> [Brief]: Wherever "frames" turns up in the entries, copy out the line that holds it.
(Material for this exercise Opens)
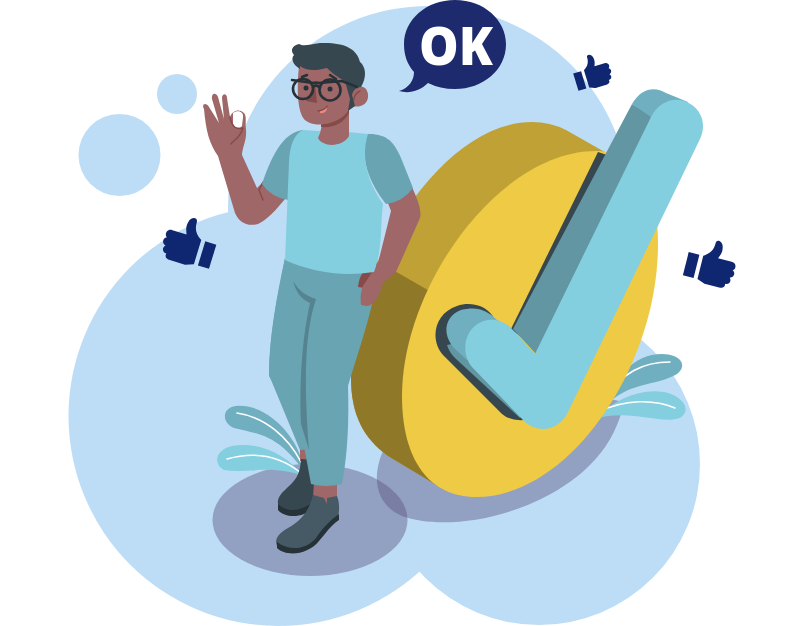
<!DOCTYPE html>
<html lang="en">
<head>
<meta charset="utf-8">
<title>OK – approval illustration</title>
<style>
:root {
  --sky: #bdddf6;
  --navy: #0f2670;
  --bubble: #1d2b6e;
  --aqua: #84cfdf;
  --teal: #70afbf;
  --teal-deep: #6196a2;
  --sleeve: #69a4b3;
  --trouser-fold: #558390;
  --slate: #37474f;
  --boot: #455a64;
  --ink: #263238;
  --gold: #efca44;
  --gold-mid: #bfa136;
  --gold-deep: #8f7929;
  --skin: #9f6767;
  --skin-shade: #864a48;
  --shadow: #5e5582;
}
html, body { margin: 0; background: #fff; overflow: hidden; }
.illustration { display: block; width: 800px; height: 626px; }
.sky { fill: var(--sky); }
.navy { fill: var(--navy); }
.aqua { fill: var(--aqua); }
.teal { fill: var(--teal); }
.teal-deep { fill: var(--teal-deep); }
.sleeve { fill: var(--sleeve); }
.fold { fill: var(--trouser-fold); }
.slate { fill: var(--slate); }
.boot { fill: var(--boot); }
.ink { fill: var(--ink); }
.gold { fill: var(--gold); }
.gold-mid { fill: var(--gold-mid); }
.gold-deep { fill: var(--gold-deep); }
.skin { fill: var(--skin); }
.skin-shade { fill: var(--skin-shade); }
.shadow { fill: var(--shadow); opacity: .45; }
.line { fill: none; stroke-linecap: round; stroke-linejoin: round; }
.vein { stroke: #fff; stroke-width: 1.6; }
.frames { stroke: var(--ink); stroke-width: 2.6; }
.crease { stroke: var(--skin-shade); stroke-width: 1.4; }
.bubble { fill: var(--bubble); }
.bubble-text { fill: #fff; font: 800 53px "Open Sans", "Noto Sans", sans-serif; }
</style>
</head>
<body>
<svg class="illustration" viewBox="0 0 800 626" role="img" aria-label="A man making an OK sign beside a large check mark">
  <defs>
    <g id="thumb-up">
      <path d="M-25-4H-14V20H-25Z"/>
      <path d="M-10-4C-3-8-1-13-1-19C-1-24 6-23 7-16C8-11 6-8 5-5H19C25-5 25 2 22 3C26 5 25 10 21 11C24 14 22 18 18 18C19 22 16 23 13 23H-2L-10 20Z"/>
    </g>
  </defs>

  <g id="backdrop" class="sky">
    <circle cx="278.500" cy="416" r="210"/>
    <circle cx="429" cy="207" r="201"/>
    <circle cx="539" cy="464" r="161"/>
    <path d="M260 300H600V500L419 572L300 500Z"/>
    <circle cx="119.500" cy="155" r="41"/>
    <circle cx="177" cy="94" r="20"/>
  </g>

  <g id="shadows">
    <ellipse class="shadow" cx="310" cy="520" rx="97.500" ry="56"/>
    <path class="shadow" d="M383 451C371 478 376 505 402 516C435 528 492 523 541 499C584 478 615 447 624 402L520 380Z"/>
  </g>

  <g id="leaves-right">
    <path class="teal" d="M604 408C614 377 634 354 662 354C681 354 688 366 677 374C655 387 627 381 604 408Z"/>
    <path class="line vein" d="M606 397C623 373 642 362 670 362"/>
    <path class="aqua" d="M594 419C615 399 640 388 664 392C684 396 692 411 680 418C660 425 631 408 594 419Z"/>
    <path class="line vein" d="M598 412C625 399 654 399 675 408"/>
  </g>

  <g id="leaves-left">
    <path class="teal" d="M304 472C302 442 270 403 236 406C221 408 222 423 234 428C256 434 278 433 304 472Z"/>
    <path class="line vein" d="M237 413C265 417 288 437 301 462"/>
    <path class="aqua" d="M303 476C286 453 256 441 232 446C215 450 213 464 224 470C246 474 270 464 303 476Z"/>
    <path class="line vein" d="M227 459C255 451 280 456 301 473"/>
  </g>

  <g id="coin">
    <path class="gold-mid" d="M351 378C351 264 442 122 532 122Q550 122 566 130L610 155L438 486L388 456C363 438 351 414 351 378Z"/>
    <path class="gold-deep" d="M379 262L440 297L438 486L388 456C363 438 351 414 351 378C351 340 361 299 379 262Z"/>
    <path class="gold" d="M402 396C402 286 499 151 596 151C639 151 658 190 658 244C658 366 570 497 476 497C430 497 402 461 402 396Z"/>
  </g>

  <g id="check-mark">
    <path class="slate" d="M598 152L607 155L521 337L511 329Z"/>
    <path class="slate" d="M492 315C483 304 469 302 457 306C435 313 429 339 443 355L502 414Q510 421 524 420L536 385Z"/>
    <path class="teal-deep" d="M632 104L513 329L536 354L580 300L656 118Z"/>
    <path class="teal" d="M632 104C641 88 655 86 666 93L688 102L670 130L651 117Z"/>
    <path class="teal-deep" d="M447 345Q449 352 455 358L520 418L530 400L472 340Z"/>
    <path class="teal" d="M467 360L455 349C441 334 445 316 461 310C477 306 487 310 497 320L510 327L500 357Z"/>
    <path class="aqua" d="M535 354L651 117C660 99 679 95 692 105C703 113 706 126 700 139L569 410C561 430 539 435 524 421L472 367C462 355 463 335 476 325C488 316 503 319 512 329Z"/>
  </g>

  <g id="man">
    <g id="back-leg">
      <path class="skin" d="M300 445H311V464L300 461Z"/>
      <path class="slate" d="M301 459C300 475 296 480 286 489C279 495 276 501 279 507C291 516 306 512 315 501V460Z"/>
      <path class="ink" d="M278 504C287 513 302 512 315 500V507C304 518 286 519 278 510Z"/>
      <path class="sleeve" d="M285 258C276 300 269 338 269 375L300 450L312 449L326 270Z"/>
    </g>

    <g id="front-leg">
      <path class="skin" d="M314 482H337V500L325 505L313 497Z"/>
      <path class="boot" d="M313 495C309 511 302 520 288 528C276 535 274 541 278 548C292 555 309 550 319 538C327 527 332 522 338 518C340 508 339 501 337 496L327 498V504L324 498Z"/>
      <path class="ink" d="M277 542C290 552 307 549 316 538C324 526 331 520 339 514V520C330 526 326 533 319 541C308 555 286 557 277 548Z"/>
      <path class="sleeve" d="M285 258C279 290 270 328 269 376L301 430L311 484Q326 488 342 484C348 452 349 420 348 386C356 359 366 330 372 304L378 262Z"/>
      <path class="fold" d="M293 281C299 291 306 296 316 299C306 330 303 370 309 450L301 424C299 377 303 334 310 303C301 299 296 292 293 281Z"/>
    </g>

    <g id="raised-arm">
      <path class="skin" d="M204 109C201 104 206 102 209 107L219 123L212 99C211 93 216 92 218 97L224 119L222 98C222 93 227 93 227 98L230 117C232 111 239 108 244 113C247 116 245 123 246 130C247 140 242 148 242 155L257 188L264 181L288 195C276 211 265 221 258 224C247 227 239 222 235 213L218 156C209 143 206 131 204 109Z"/>
      <path fill="#fff" d="M233 113C238 109 244 112 243 117L242 126C239 130 232 127 233 122Z"/>
      <path class="line crease" d="M230 117C232 127 236 130 243 128C240 138 235 139 231 144M263 182L259 190L263 200"/>
      <path class="sleeve" d="M303 130C282 132 270 160 262 184Q271 197 288 200L306 154Z"/>
    </g>

    <g id="resting-arm">
      <path class="skin-shade" d="M377 259C365 265 359 276 358 287L365 288L378 271Z"/>
      <path class="skin" d="M383 190L411 185C418 200 422 211 420 218L396 272L383 283C380 295 374 306 367 306L361 305C360 298 361 287 365 283L378 263L391 211Z"/>
      <path class="sleeve" d="M366 134C387 133 394 142 401 158L413 188Q403 202 386 204C369 183 360 158 366 134Z"/>
    </g>

    <g id="shirt">
      <path class="aqua" d="M303 130L319 131L348 132L368 134C360 159 369 184 383 204C380 226 383 249 374 272C341 277 312 272 285 260L289 162Q290 136 303 130Z"/>
    </g>

    <g id="head">
      <path class="skin" d="M322 113L349 103V136C342 148 322 147 318 138Q323 128 322 113Z"/>
      <path class="skin-shade" d="M321 123C335 123 344 116 349 108V113C344 123 334 128 321 127Z"/>
      <path class="skin" d="M299 66C297 85 297 105 302 116C306 125 320 126 330 123C342 119 349 113 350 105C365 111 372 98 366 89C360 83 353 88 351 94L346 62Z"/>
      <path class="slate" d="M300 69C292 64 291 58 294 55C290 50 292 46 299 44C304 47 310 44 320 43C343 42 357 48 360 62C368 69 365 81 361 87Q354 87 352 95L355 106L348 111L350 99L345 81C337 77 330 71 327 68C316 71 306 71 300 66Z"/>
      <path class="skin-shade" d="M315 84L317 103L306 101Z"/>
      <g id="glasses">
        <circle class="line frames" cx="303" cy="89" r="10"/>
        <circle class="line frames" cx="330" cy="90" r="10.500"/>
        <path class="line frames" d="M292 80L313 83Q316 82 319 83L342 81L357 87M313 87Q316 84 319 87"/>
      </g>
      <circle class="ink" cx="306" cy="88" r="2.500"/>
      <circle class="ink" cx="330" cy="89" r="2.500"/>
      <path class="line frames" d="M302 77L307 75M330 75L336 79"/>
      <path fill="#e88984" d="M320 111L327 107Q327 114 320 113Z"/>
      <path class="line crease" d="M318 111Q325 110 327 106M360 91Q354 94 354 100"/>
    </g>
  </g>

  <g id="speech-bubble">
    <path class="bubble" d="M455 0C484 0 506 20 506 44C506 70 483 89 455 89Q440 89 428 83C420 91 409 94 399 91C409 88 414 80 414 72C407 64 404 55 404 44C404 20 426 0 455 0Z"/>
    <text class="bubble-text" x="419" y="65" textLength="74" lengthAdjust="spacingAndGlyphs">OK</text>
  </g>

  <g id="thumbs" class="navy">
    <use href="#thumb-up" transform="translate(592 71) rotate(-17) scale(.75)"/>
    <use href="#thumb-up" transform="translate(190 241) rotate(17) scale(-1.050 1.050)"/>
    <use href="#thumb-up" transform="translate(712 262) rotate(14)"/>
  </g>
</svg>
</body>
</html>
(Material for this exercise Closes)
> [Task output]:
.frames { stroke: var(--ink); stroke-width: 2.6; }
        <circle class="line frames" cx="303" cy="89" r="10"/>
        <circle class="line frames" cx="330" cy="90" r="10.500"/>
        <path class="line frames" d="M292 80L313 83Q316 82 319 83L342 81L357 87M313 87Q316 84 319 87"/>
      <path class="line frames" d="M302 77L307 75M330 75L336 79"/>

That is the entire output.